01h m Read enclosure status inquire about operational status of enclosure components
02h o Read usage statistics fetch information about total usage time and number of power-cycles
03h o Read device insertions returns information on how many times a device has been inserted into each enclosure slot
04h m Read device slot status returns information on the current state of each slot
05h o Read global flags read global flags from processor
WRITE BUFFER 10h m Write device slot status updates state of the slots, essentially drives LEDs, alarms etc.
11h o Set SCSI ID set the SCSI ID of any device on the channel
12h m Perform slot operation prepare a slot for insertion or removal (electronically or mechanically)
13h o Set fan speed set rotational speed for each fan
14h o Activate power supply turn a power supply on or off

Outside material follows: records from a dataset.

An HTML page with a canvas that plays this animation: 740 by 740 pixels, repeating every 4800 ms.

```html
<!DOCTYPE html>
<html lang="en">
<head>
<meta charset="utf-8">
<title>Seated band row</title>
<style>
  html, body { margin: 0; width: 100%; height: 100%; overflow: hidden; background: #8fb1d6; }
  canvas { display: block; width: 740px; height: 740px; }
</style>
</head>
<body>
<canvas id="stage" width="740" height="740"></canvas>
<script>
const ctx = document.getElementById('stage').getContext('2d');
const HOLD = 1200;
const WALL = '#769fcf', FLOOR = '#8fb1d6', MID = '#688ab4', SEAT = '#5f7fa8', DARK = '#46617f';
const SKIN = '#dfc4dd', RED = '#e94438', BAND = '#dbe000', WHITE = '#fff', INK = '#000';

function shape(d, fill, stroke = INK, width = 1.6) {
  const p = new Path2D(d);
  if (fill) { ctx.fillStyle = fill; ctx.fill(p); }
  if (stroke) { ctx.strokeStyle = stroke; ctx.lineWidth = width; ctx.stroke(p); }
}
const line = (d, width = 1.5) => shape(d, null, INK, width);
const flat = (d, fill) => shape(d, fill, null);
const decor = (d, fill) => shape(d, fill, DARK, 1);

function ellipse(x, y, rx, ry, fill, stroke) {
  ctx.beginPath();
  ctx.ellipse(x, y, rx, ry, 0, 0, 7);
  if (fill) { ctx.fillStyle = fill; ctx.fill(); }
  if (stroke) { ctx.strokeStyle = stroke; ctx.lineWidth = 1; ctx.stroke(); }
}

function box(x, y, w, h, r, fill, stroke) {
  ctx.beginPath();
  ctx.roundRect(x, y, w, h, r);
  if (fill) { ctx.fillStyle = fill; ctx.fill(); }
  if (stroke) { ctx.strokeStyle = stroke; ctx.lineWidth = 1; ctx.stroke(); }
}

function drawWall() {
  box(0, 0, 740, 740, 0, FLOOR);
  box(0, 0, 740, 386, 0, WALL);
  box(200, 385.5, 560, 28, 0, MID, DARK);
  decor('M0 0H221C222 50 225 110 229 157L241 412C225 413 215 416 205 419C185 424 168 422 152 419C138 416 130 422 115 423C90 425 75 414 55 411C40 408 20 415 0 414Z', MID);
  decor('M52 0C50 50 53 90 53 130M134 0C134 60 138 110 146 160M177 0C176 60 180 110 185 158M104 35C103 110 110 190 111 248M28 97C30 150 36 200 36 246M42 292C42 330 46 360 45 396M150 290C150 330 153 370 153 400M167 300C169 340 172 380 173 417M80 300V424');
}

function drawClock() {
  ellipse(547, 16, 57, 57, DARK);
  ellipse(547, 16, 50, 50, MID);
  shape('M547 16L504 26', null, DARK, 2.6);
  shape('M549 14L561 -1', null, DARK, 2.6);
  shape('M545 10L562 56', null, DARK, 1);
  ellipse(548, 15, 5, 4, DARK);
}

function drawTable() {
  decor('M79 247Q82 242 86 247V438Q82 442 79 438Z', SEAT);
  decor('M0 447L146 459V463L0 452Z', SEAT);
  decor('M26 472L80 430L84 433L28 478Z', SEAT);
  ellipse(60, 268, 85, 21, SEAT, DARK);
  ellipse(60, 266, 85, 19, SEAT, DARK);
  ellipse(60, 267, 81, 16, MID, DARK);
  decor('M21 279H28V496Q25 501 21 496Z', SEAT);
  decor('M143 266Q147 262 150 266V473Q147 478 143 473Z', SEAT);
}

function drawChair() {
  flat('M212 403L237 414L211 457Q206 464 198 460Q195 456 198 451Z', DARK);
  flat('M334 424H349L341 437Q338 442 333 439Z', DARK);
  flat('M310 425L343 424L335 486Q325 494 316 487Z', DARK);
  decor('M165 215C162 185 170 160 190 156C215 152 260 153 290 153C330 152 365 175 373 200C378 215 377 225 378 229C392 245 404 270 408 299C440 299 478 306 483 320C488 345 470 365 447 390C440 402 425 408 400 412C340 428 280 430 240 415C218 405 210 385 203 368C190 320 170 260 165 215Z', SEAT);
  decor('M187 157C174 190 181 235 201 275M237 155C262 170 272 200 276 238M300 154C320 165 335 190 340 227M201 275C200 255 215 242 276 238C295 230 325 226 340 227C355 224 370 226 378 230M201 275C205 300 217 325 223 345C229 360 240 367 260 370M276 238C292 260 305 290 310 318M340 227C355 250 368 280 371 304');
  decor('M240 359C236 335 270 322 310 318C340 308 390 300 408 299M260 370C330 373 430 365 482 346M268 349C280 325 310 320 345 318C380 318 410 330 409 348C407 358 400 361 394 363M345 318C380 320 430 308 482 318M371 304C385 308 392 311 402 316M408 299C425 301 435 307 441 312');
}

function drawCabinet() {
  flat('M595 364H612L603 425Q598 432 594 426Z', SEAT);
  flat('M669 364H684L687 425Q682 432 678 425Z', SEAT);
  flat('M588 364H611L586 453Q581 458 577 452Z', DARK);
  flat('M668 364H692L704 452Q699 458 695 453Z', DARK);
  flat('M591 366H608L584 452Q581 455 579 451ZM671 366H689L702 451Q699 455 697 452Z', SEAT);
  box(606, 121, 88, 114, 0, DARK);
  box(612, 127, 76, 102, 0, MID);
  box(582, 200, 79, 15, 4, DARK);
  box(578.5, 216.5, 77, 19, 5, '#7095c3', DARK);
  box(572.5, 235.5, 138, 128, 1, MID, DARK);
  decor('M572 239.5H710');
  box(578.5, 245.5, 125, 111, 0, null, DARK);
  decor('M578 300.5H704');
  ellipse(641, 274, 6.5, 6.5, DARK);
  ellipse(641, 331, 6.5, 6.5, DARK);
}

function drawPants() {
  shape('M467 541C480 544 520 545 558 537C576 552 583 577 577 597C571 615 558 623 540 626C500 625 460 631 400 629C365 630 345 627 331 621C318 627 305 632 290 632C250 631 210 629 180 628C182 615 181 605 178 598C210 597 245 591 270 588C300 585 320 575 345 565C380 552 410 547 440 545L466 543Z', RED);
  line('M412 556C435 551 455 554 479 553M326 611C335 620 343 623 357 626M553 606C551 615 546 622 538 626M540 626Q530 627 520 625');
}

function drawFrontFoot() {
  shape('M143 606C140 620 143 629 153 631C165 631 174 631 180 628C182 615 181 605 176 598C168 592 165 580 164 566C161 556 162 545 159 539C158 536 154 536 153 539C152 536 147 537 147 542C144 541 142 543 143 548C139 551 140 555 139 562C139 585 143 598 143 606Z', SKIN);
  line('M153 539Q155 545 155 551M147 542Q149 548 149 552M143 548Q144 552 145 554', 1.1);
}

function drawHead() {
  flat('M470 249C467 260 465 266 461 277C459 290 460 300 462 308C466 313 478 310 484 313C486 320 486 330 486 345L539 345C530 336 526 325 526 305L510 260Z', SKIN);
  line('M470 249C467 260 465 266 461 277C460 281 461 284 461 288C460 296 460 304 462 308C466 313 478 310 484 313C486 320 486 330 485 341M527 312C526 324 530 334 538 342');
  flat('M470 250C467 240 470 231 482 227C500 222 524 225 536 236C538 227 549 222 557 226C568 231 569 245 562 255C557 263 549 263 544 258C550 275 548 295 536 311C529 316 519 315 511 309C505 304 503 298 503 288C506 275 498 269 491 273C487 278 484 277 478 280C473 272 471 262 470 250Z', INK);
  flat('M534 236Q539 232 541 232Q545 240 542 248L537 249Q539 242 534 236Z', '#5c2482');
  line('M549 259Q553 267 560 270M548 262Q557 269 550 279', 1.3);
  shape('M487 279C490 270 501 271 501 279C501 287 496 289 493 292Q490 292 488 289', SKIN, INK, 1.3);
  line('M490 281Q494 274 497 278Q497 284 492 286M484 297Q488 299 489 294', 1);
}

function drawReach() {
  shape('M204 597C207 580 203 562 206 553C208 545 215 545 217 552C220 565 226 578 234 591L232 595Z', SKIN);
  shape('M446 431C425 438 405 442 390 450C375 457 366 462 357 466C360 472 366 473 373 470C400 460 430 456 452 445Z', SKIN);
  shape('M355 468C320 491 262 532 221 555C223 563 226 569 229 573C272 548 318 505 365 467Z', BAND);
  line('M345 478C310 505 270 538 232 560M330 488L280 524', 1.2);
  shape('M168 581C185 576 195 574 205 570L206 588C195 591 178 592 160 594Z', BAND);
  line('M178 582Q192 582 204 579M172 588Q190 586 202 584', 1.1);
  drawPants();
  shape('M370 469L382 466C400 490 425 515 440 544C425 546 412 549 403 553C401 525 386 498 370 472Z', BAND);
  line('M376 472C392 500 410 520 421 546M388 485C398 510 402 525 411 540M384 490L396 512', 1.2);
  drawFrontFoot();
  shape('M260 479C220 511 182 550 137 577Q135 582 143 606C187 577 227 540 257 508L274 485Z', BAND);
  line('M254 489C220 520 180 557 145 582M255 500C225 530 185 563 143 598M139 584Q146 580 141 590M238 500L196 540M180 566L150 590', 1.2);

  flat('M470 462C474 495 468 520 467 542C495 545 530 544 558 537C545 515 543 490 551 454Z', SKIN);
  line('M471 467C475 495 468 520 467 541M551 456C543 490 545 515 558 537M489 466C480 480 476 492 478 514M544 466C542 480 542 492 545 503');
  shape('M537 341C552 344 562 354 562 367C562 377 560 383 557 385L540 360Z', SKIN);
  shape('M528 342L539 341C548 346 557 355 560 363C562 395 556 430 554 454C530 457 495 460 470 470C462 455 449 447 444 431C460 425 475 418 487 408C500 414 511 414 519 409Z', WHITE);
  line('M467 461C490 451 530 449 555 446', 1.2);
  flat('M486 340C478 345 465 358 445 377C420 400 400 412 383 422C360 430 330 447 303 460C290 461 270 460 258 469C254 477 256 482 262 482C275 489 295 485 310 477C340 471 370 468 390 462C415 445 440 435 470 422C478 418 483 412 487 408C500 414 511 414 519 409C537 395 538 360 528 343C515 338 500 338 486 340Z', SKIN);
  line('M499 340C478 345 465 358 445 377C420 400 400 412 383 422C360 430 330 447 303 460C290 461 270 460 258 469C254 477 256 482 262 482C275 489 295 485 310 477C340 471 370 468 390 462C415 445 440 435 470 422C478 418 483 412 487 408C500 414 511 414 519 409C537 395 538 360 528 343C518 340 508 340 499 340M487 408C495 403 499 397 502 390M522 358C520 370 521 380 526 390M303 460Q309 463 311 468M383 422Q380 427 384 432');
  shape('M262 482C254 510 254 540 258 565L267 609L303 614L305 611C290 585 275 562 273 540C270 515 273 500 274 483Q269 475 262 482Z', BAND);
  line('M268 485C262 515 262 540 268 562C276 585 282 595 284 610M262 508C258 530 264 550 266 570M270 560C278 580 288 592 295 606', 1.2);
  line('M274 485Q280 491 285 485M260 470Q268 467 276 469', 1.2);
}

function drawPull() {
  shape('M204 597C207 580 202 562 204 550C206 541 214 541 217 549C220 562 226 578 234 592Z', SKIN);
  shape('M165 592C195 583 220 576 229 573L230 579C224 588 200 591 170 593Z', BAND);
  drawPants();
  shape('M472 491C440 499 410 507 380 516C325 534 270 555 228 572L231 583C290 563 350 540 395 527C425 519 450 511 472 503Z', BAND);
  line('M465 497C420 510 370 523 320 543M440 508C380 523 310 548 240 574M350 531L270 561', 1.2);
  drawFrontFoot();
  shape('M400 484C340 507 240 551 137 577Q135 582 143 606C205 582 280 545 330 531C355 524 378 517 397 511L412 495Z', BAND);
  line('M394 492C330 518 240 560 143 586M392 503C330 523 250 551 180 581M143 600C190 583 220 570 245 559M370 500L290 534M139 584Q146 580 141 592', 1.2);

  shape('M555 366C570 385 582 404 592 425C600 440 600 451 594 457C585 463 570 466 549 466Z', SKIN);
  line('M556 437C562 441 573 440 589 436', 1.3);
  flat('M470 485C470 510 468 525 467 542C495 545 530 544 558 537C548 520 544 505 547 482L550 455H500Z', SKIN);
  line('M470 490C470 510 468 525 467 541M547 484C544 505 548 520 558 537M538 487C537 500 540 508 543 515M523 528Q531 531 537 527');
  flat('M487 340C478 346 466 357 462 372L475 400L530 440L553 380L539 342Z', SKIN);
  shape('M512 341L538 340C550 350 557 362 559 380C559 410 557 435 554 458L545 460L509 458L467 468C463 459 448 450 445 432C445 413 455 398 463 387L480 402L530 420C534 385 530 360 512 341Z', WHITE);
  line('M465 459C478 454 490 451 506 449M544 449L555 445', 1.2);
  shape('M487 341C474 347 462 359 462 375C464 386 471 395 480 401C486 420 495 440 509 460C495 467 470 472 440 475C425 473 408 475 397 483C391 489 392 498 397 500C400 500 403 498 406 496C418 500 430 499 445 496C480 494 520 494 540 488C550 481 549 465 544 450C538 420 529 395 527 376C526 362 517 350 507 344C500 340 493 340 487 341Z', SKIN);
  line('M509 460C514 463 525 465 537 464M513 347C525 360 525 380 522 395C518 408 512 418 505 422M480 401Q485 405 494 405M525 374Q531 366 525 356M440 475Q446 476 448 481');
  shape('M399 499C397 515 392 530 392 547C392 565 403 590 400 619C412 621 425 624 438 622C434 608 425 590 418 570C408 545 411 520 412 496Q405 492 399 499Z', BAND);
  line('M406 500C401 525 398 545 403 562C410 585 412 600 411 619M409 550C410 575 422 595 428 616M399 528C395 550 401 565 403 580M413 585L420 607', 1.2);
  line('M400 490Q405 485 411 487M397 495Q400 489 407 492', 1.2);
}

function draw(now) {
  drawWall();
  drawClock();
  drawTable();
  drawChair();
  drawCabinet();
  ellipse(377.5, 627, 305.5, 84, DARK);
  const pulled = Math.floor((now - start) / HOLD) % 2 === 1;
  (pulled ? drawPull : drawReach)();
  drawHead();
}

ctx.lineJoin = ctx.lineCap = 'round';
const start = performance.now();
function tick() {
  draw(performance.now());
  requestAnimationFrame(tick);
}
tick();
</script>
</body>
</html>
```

15h m Send global flags send global flags to processor (audible alarm; indicators for global failure, global warning, enclosure power, fan/cooling failure, power failure, drive failure, drive warning, array failure, array warning; enclosure lock; enclosure identification)

See also



  1. ^ a b SAF-TE IR 1.0 Introduction
  2. ^ a b SAF-TE IR 3.0 SAF-TE Interface
  3. ^ SAF-TE IR 2.0 SCSI Specification
  • www.safte.org
  • SAF-TE as part of Intel's IPMI
  • SAF-TE Intermediate Review R041497
  • Alexander Motin (September 22, 2011). "Enclosure Management in FreeBSD" (PDF).